• What you have to do: Report only the number of lines below in which the string "pits" appears.

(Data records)
......

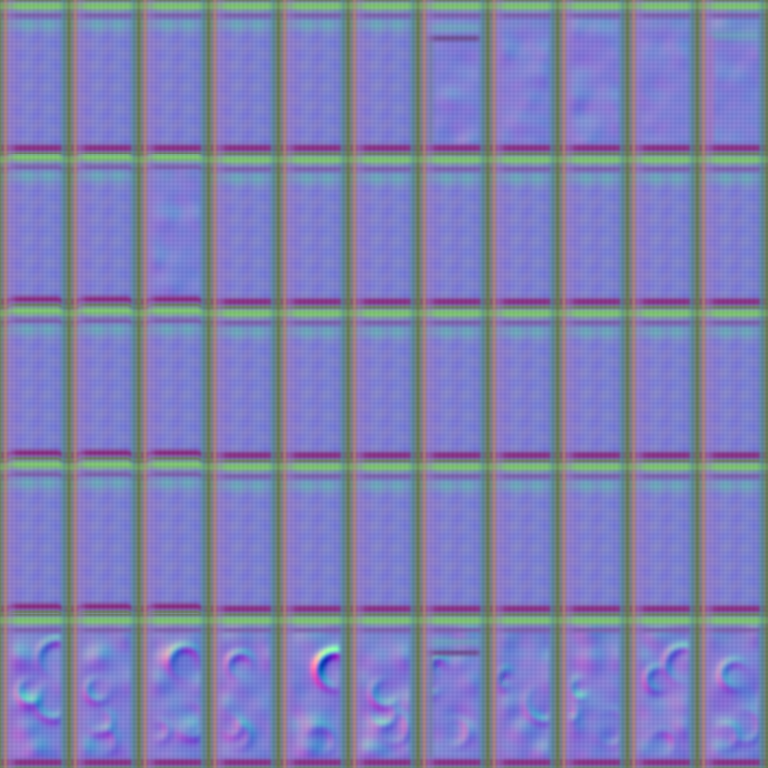
Give the GLSL for this texture map, as a three.js fragment shader.

```glsl
varying vec2 vUv;

#define TILES vec2(11.0, 5.0)
#define WEAVE vec2(176.0, 170.0)
#define WEAVE_DEPTH 0.012
#define PIT_COUNT 33.0
#define PIT_GAIN 0.0022
#define DENT_GAIN 0.0016
#define TAU 6.2831853

const vec3 FLAT = vec3(0.50, 0.50, 0.83);
const vec3 TEAL = vec3(0.42, 0.66, 0.72);
const vec3 GREEN = vec3(0.49, 0.78, 0.42);
const vec3 PURPLE = vec3(0.48, 0.36, 0.65);
const vec3 MAGENTA = vec3(0.53, 0.17, 0.49);
const vec3 OLIVE = vec3(0.41, 0.48, 0.32);
const vec3 ORANGE = vec3(0.68, 0.50, 0.44);
const vec3 PINK = vec3(0.60, 0.47, 0.76);
const vec3 SEA = vec3(0.33, 0.53, 0.58);

vec2 hash2(vec2 p) {
  vec3 q = fract(p.xyx * vec3(0.1031, 0.1030, 0.0973));
  q += dot(q, q.yzx + 33.33);
  return fract((q.xx + q.yz) * q.zy);
}

float band(float d, float centre, float width) {
  float k = (d - centre) / width;
  return exp(-k * k);
}

float is(float a, float b) {
  return 1.0 - step(0.5, abs(a - b));
}

// Soft cellular pits that wrap at the canvas edge
float pits(vec2 uv) {
  vec2 p = uv * PIT_COUNT, cell = floor(p);
  float h = 0.0;
  for (int j = -1; j <= 1; j++) {
    for (int i = -1; i <= 1; i++) {
      vec2 c = cell + vec2(float(i), float(j));
      vec2 rnd = hash2(mod(c, PIT_COUNT) + 7.0);
      vec2 d = p - c - 0.15 - 0.7 * rnd;
      h += (rnd.y - 0.4) * exp(-4.0 * dot(d, d));
    }
  }
  return h;
}

// Raised rings scattered within one tile
float dents(vec2 local, vec2 id) {
  float h = 0.0;
  for (int i = 0; i < 3; i++) {
    vec2 rnd = hash2(id * 3.7 + float(i) * 11.3 + 2.0);
    vec2 d = local - (vec2(0.15, 0.08) + vec2(0.7, 0.65) * rnd) / TILES;
    float ring = band(length(d), 0.008 + 0.016 * rnd.x, 0.007);
    h += ring * (0.5 + 0.5 * sin(atan(d.y, d.x) + TAU * rnd.y)) * (0.4 + rnd.y);
  }
  return h;
}

float relief(vec2 uv, vec2 id, float battered) {
  return pits(uv) * PIT_GAIN * (1.0 + battered)
       + dents(uv - id / TILES, id) * DENT_GAIN * battered;
}

void main() {
  vec2 grid = vUv * TILES;
  vec2 id = mod(floor(grid), TILES), f = fract(grid);
  float top = 1.0 - f.y;
  vec2 inner = smoothstep(vec2(0.05, 0.02), vec2(0.2, 0.1), min(f, 1.0 - f));

  // Which tiles are battered, worn, or hold a recessed panel
  float battered = is(id.y, 0.0);
  float upper = is(id.y, 4.0);
  float worn = max(battered, max(upper * step(5.5, id.x), is(id.x, 2.0) * is(id.y, 3.0)));
  float panel = is(id.x, 6.0) * max(battered, upper);
  float frame = is(id.x, 10.0) * upper;

  // Signed distances from the joints, the left columns sitting slightly high
  float raised = step(id.x, 2.5) * (1.0 - battered) * (1.0 - upper);
  float sx = fract(grid.x + 0.5) - 0.5;
  float sy = 0.5 - fract(grid.y + 0.5) + 0.015 * raised * inner.x;

  // Face: gentle tilt, streaks and ripples
  vec3 col = FLAT;
  float streak = sin(TAU * (3.4 * f.x - 0.1));
  float ripple = sin(TAU * (7.0 * f.y + 0.3 * sin(TAU * f.x))) * sin(TAU * (2.0 * f.x + f.y));
  col.r += (0.035 * (0.5 - f.x) * 2.0 + 0.02 * ripple) * inner.x;
  col.g += (0.018 * streak + 0.015 * ripple) * inner.x * (1.0 - worn);
  col.b -= 0.02 * (1.0 - worn) * (1.0 + ripple);
  col = mix(col, SEA + vec3(0.08, 0.0, 0.18), 0.35 * smoothstep(0.75, 0.95, f.x));

  // Surface damage from the slope of the relief
  if (worn > 0.5) {
    float e = 0.002;
    float h = relief(vUv, id, battered);
    vec2 slope = vec2(relief(vUv + vec2(e, 0.0), id, battered),
                      relief(vUv + vec2(0.0, e), id, battered)) - h;
    slope *= vec2(1.0, -1.0) * inner.x * inner.y / e;
    col.rg += slope;
    col.b -= 0.5 * dot(slope, slope);
  }

  // Recessed panel and pale frame
  float below = smoothstep(0.2, 0.27, top) * inner.y;
  col = mix(col, TEAL, panel * inner.x * band(top, 0.18, 0.03) * 0.7);
  col = mix(col, SEA, panel * below * band(f.x, 0.16, 0.05) * 0.8);
  col = mix(col, PURPLE * 0.9, panel * inner.x * band(top, 0.25, 0.022));
  col = mix(col, TEAL, frame * inner.x * band(top, 0.23, 0.04) * 0.7);
  col = mix(col, PINK, frame * below * band(f.x, 0.17, 0.06));

  // Horizontal bevels
  float glow = (0.75 + 0.2 * streak) * (1.0 - 0.75 * worn);
  col = mix(col, TEAL, band(sy, 0.16, 0.045) * glow);
  col = mix(col, PURPLE, band(sy, 0.102, 0.02) * 0.85);
  col = mix(col, GREEN, band(sy, 0.04, 0.03) * 0.95);
  col = mix(col, MAGENTA, band(sy, -0.036, 0.024) * 0.95);
  col = mix(col, OLIVE, band(sy, 0.0, 0.012) * 0.8);

  // Vertical bevels and joints, softer where the green lip crosses
  float cross = 1.0 - 0.4 * band(sy, 0.04, 0.03);
  col = mix(col, PINK, band(sx, 0.15, 0.07) * 0.5 * cross);
  col = mix(col, SEA, band(sx, -0.085, 0.045) * 0.75 * cross);
  col = mix(col, ORANGE, band(sx, 0.075, 0.04) * 0.8 * cross);
  col = mix(col, OLIVE, band(sx, -0.01, 0.05) * 0.95 * cross);

  // Fine woven grain
  vec2 weave = sin(TAU * WEAVE * vUv);
  col += WEAVE_DEPTH * (weave.x + weave.y);
  gl_FragColor = vec4(clamp(col, 0.0, 1.0), 1.0);
}
```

......

• Result of this exercise: 3